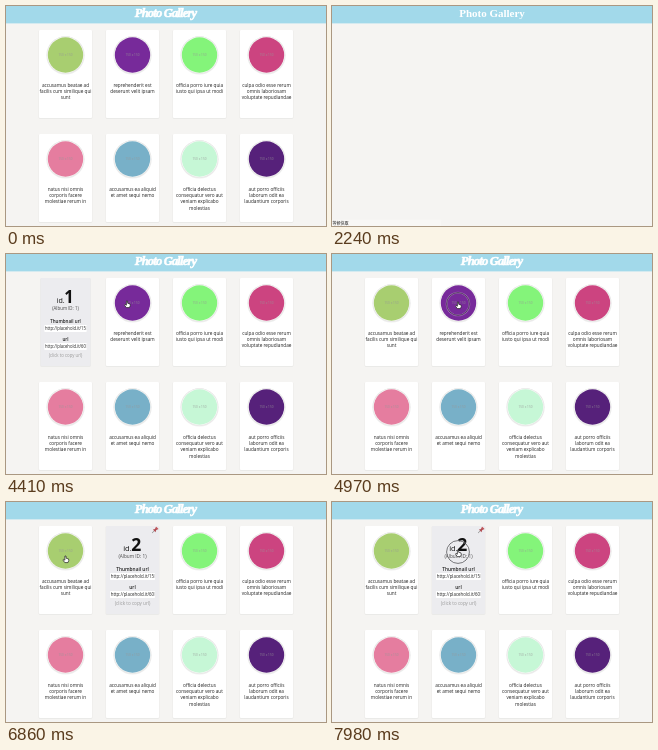
Recreate the animation shown at these times as an HTML page with a canvas. Size 320 px wide and 220 px high, loop 8 s.

```html
<!DOCTYPE html>
<html lang="en">
<head>
<meta charset="utf-8">
<title>Photo Gallery</title>
<style>
html, body { margin: 0; width: 100%; height: 100%; overflow: hidden; background: #f5f4f2; }
canvas { display: block; width: 320px; height: 220px; }
</style>
</head>
<body>
<canvas id="stage"></canvas>
<script>
const W = 320, H = 220, LOOP = 8000;
const SANS = '"Open Sans", "Noto Sans", sans-serif';
const SERIF = '"Liberation Serif", serif';
const canvas = document.getElementById('stage');
const ctx = canvas.getContext('2d');
const dpr = window.devicePixelRatio || 1;
canvas.width = W * dpr;
canvas.height = H * dpr;

const CARD_W = 53, CARD_H = 88;
const cards = [
  ['#a8ce70', 'accusamus beatae ad|facilis cum similique qui|sunt'],
  ['#772a9a', 'reprehenderit est|deserunt velit ipsam'],
  ['#84f47a', 'officia porro iure quia|iusto qui ipsa ut modi'],
  ['#cc4480', 'culpa odio esse rerum|omnis laboriosam|voluptate repudiandae'],
  ['#e57d9f', 'natus nisi omnis|corporis facere|molestiae rerum in'],
  ['#78b0c8', 'accusamus ea aliquid|et amet sequi nemo'],
  ['#c6f7d6', 'officia delectus|consequatur vero aut|veniam explicabo|molestias'],
  ['#56217a', 'aut porro officiis|laborum odit ea|laudantium corporis'],
].map(([color, text], i) => ({
  id: i + 1, color, lines: text.split('|'),
  x: 33 + (i % 4) * 67, y: 24 + Math.floor(i / 4) * 104,
}));

const UNLOAD = 2240, READY = 2660, PINNED = 5530;
// card id: [flip start, flip back start]
const flips = { 1: [3640, 4325], 2: [5030, Infinity] };
const FLIP_MS = 420;
const clicks = [[3600, 3780], [4900, 5110], [5460, 5640], [7910, 8090]];
// time, x, y of the pointer tip
const path = [
  [3360, 8, 222], [3430, 17, 188], [3500, 40, 98], [3570, 51, 53], [4150, 52, 52],
  [4410, 121, 47], [4700, 126, 48], [5880, 126, 48], [6440, 24, 57],
  [6650, 24, 57], [6860, 59.5, 54], [7200, 60, 54], [7560, 126, 48], [8000, 126, 48],
];

const clamp = v => Math.max(0, Math.min(1, v));
const smooth = v => { v = clamp(v); return v * v * (3 - 2 * v); };

function write(str, x, y, size, opt = {}) {
  ctx.font = `${opt.style || ''} ${opt.weight || 400} ${size}px ${opt.family || SANS}`;
  ctx.textAlign = opt.align || 'center';
  ctx.letterSpacing = opt.spacing || '0px';
  ctx.fillStyle = opt.color || '#222';
  ctx.fillText(str, x, y);
}

function box(x, y, w, h, r, fill) {
  ctx.fillStyle = fill;
  ctx.beginPath();
  ctx.roundRect(x, y, w, h, r);
  ctx.fill();
}

function disc(x, y, r, fill) {
  ctx.fillStyle = fill;
  ctx.beginPath();
  ctx.arc(x, y, r, 0, Math.PI * 2);
  ctx.fill();
}

function shape(points, fill, stroke, width) {
  ctx.beginPath();
  points.forEach(([x, y]) => ctx.lineTo(x, y));
  ctx.closePath();
  ctx.fillStyle = fill;
  ctx.fill();
  if (!stroke) return;
  ctx.strokeStyle = stroke;
  ctx.lineWidth = width;
  ctx.lineJoin = 'round';
  ctx.stroke();
}

function header(loading) {
  ctx.fillStyle = '#a2d9ea';
  ctx.fillRect(0, 0, W, 17.4);
  if (loading) {
    write('Photo Gallery', 160, 11, 11, { weight: 700, family: SERIF, color: '#fff' });
    return;
  }
  write('Photo Gallery', 159.5, 11, 12.6, {
    style: 'italic', weight: 700, family: SERIF, color: '#fff', spacing: '-0.85px',
  });
  ctx.strokeStyle = '#fff';
  ctx.lineWidth = 0.6;
  ctx.strokeText('Photo Gallery', 159.5, 11);
}

function statusBar() {
  box(-2, 213.5, 111, 8, 1, '#f8f7f5');
  write('等候快取', 0.5, 219, 4, { align: 'left', family: '"Noto Sans CJK TC", "Noto Sans CJK SC", sans-serif' });
}

// Faces are drawn with x = 0 on the card's centre line.
function front(card, load) {
  box(-CARD_W / 2, 0, CARD_W, CARD_H, 1, '#fff');
  ctx.save();
  ctx.globalAlpha = load;
  disc(0, 25.4, 19.2, 'rgba(0,0,0,.07)');
  disc(0, 25, 18.7, '#e6e6e4');
  disc(0, 25, 18.2, '#fafafa');
  disc(0, 25, 17.7, card.color);
  write('150 x 150', 0, 26.2, 3.1, { color: 'rgba(150,150,150,.85)' });
  ctx.restore();
  card.lines.forEach((line, i) => write(line, 0, 56.8 + i * 6.3, 4.7));
}

function field(y, url) {
  const left = -22.5, width = 45;
  box(left, y, width, 7, 0.8, '#fff');
  ctx.save();
  ctx.beginPath();
  ctx.rect(left, y, width - 0.6, 7);
  ctx.clip();
  write(url, left + 0.8, y + 5, 4.4, { align: 'left' });
  ctx.restore();
}

function pin(x, y) {
  ctx.save();
  ctx.translate(x, y);
  ctx.rotate(Math.PI / 4);
  ctx.scale(0.8, 0.8);
  ctx.fillStyle = '#888';
  ctx.fillRect(-0.35, 1, 0.7, 4);
  shape([[-1.3, -3.4], [1.3, -3.4], [1.3, -0.6], [2.4, 1.2], [-2.4, 1.2], [-1.3, -0.6]], '#b04a50');
  box(-2.1, -4.3, 4.2, 1.4, 0.6, '#c4585c');
  ctx.restore();
}

function back(card, pinned) {
  box(-CARD_W / 2, 0, CARD_W, CARD_H, 1, '#ececef');
  write('id.', -9.3, 24.8, 7.5, { align: 'left', color: '#111' });
  write(card.id, -1.2, 24.8, 17.5, { align: 'left', weight: 700, color: '#111' });
  write('(Album ID: 1)', 0, 31.6, 4.7, { color: '#444' });
  write('Thumbnail url', 0, 45, 4.8, { weight: 600 });
  field(47, 'http://placehold.it/150');
  write('url', 0, 63, 4.8, { weight: 600 });
  field(65, 'http://placehold.it/600');
  write('(click to copy url)', 0, 78.6, 4.6, { color: '#999' });
  if (pinned) pin(22.4, 4.2);
}

function flipAmount(id, t) {
  if (!flips[id]) return 0;
  const [start, end] = flips[id];
  return smooth((t - start) / FLIP_MS) - smooth((t - end) / FLIP_MS);
}

function drawCard(card, t) {
  const turn = Math.cos(flipAmount(card.id, t) * Math.PI);
  const load = t < UNLOAD ? 1 : smooth((t - READY - 70) / 350);
  ctx.save();
  ctx.translate(card.x + CARD_W / 2, card.y);
  ctx.scale(Math.max(0.02, Math.abs(turn)), 1);
  box(-CARD_W / 2 - 0.5, 0.2, CARD_W + 1, CARD_H + 0.7, 1.4, 'rgba(0,0,0,.045)');
  if (turn >= 0) front(card, load);
  else back(card, card.id === 2 && t >= PINNED);
  ctx.restore();
}

function pointerAt(t) {
  const n = path.findIndex(p => p[0] > t);
  if (n < 1) return null;
  const [t0, x0, y0] = path[n - 1], [t1, x1, y1] = path[n];
  const k = t < 3570 ? (t - t0) / (t1 - t0) : smooth((t - t0) / (t1 - t0));
  return [x0 + (x1 - x0) * k, y0 + (y1 - y0) * k];
}

function drawPointer(t) {
  const at = pointerAt(t);
  if (!at) return;
  const [x, y] = at;
  const over = cards.some(c => x > c.x && x < c.x + CARD_W && y > c.y && y < c.y + CARD_H);
  ctx.save();
  ctx.translate(x, y);
  if (over) {
    shape([[-0.6, 0], [0.5, 0], [0.7, 2.3], [3, 2.9], [3.3, 4.4], [2.5, 6.6],
      [-0.7, 6.6], [-2.6, 4], [-2, 3.3], [-0.6, 4.2]], '#fff', '#222', 0.7);
  } else {
    shape([[0, 0], [0, 6], [1.4, 4.8], [2.4, 6.9], [3.3, 6.5], [2.4, 4.5], [4.2, 4.4]], '#111', '#fff', 0.5);
  }
  ctx.restore();

  const click = clicks.find(([a, b]) => t >= a && t < b);
  if (!click) return;
  const r = 9.4 + 2 * clamp((t - click[0]) / 70);
  for (const [width, color] of [[1.8, 'rgba(255,255,255,.3)'], [0.8, 'rgba(45,45,50,.8)']]) {
    ctx.beginPath();
    ctx.arc(x, y + 2, r, 0, Math.PI * 2);
    ctx.lineWidth = width;
    ctx.strokeStyle = color;
    ctx.stroke();
  }
}

function draw(t) {
  const loading = t >= UNLOAD && t < READY;
  ctx.setTransform(dpr, 0, 0, dpr, 0, 0);
  ctx.fillStyle = '#f5f4f2';
  ctx.fillRect(0, 0, W, H);
  header(loading);
  if (!loading) cards.forEach(card => drawCard(card, t));
  if (t >= 1960 && t < 2310) statusBar();
  drawPointer(t);
}

const began = performance.now();
function tick() {
  draw((performance.now() - began) % LOOP);
  requestAnimationFrame(tick);
}
tick();
</script>
</body>
</html>
```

◆ ◆ ◆ ◆

**REQUIRED WORK:** Counting only lines above that contain the string "shape", report how many there are and write nothing further.

**REPLY TO THE EXERCISE:** 4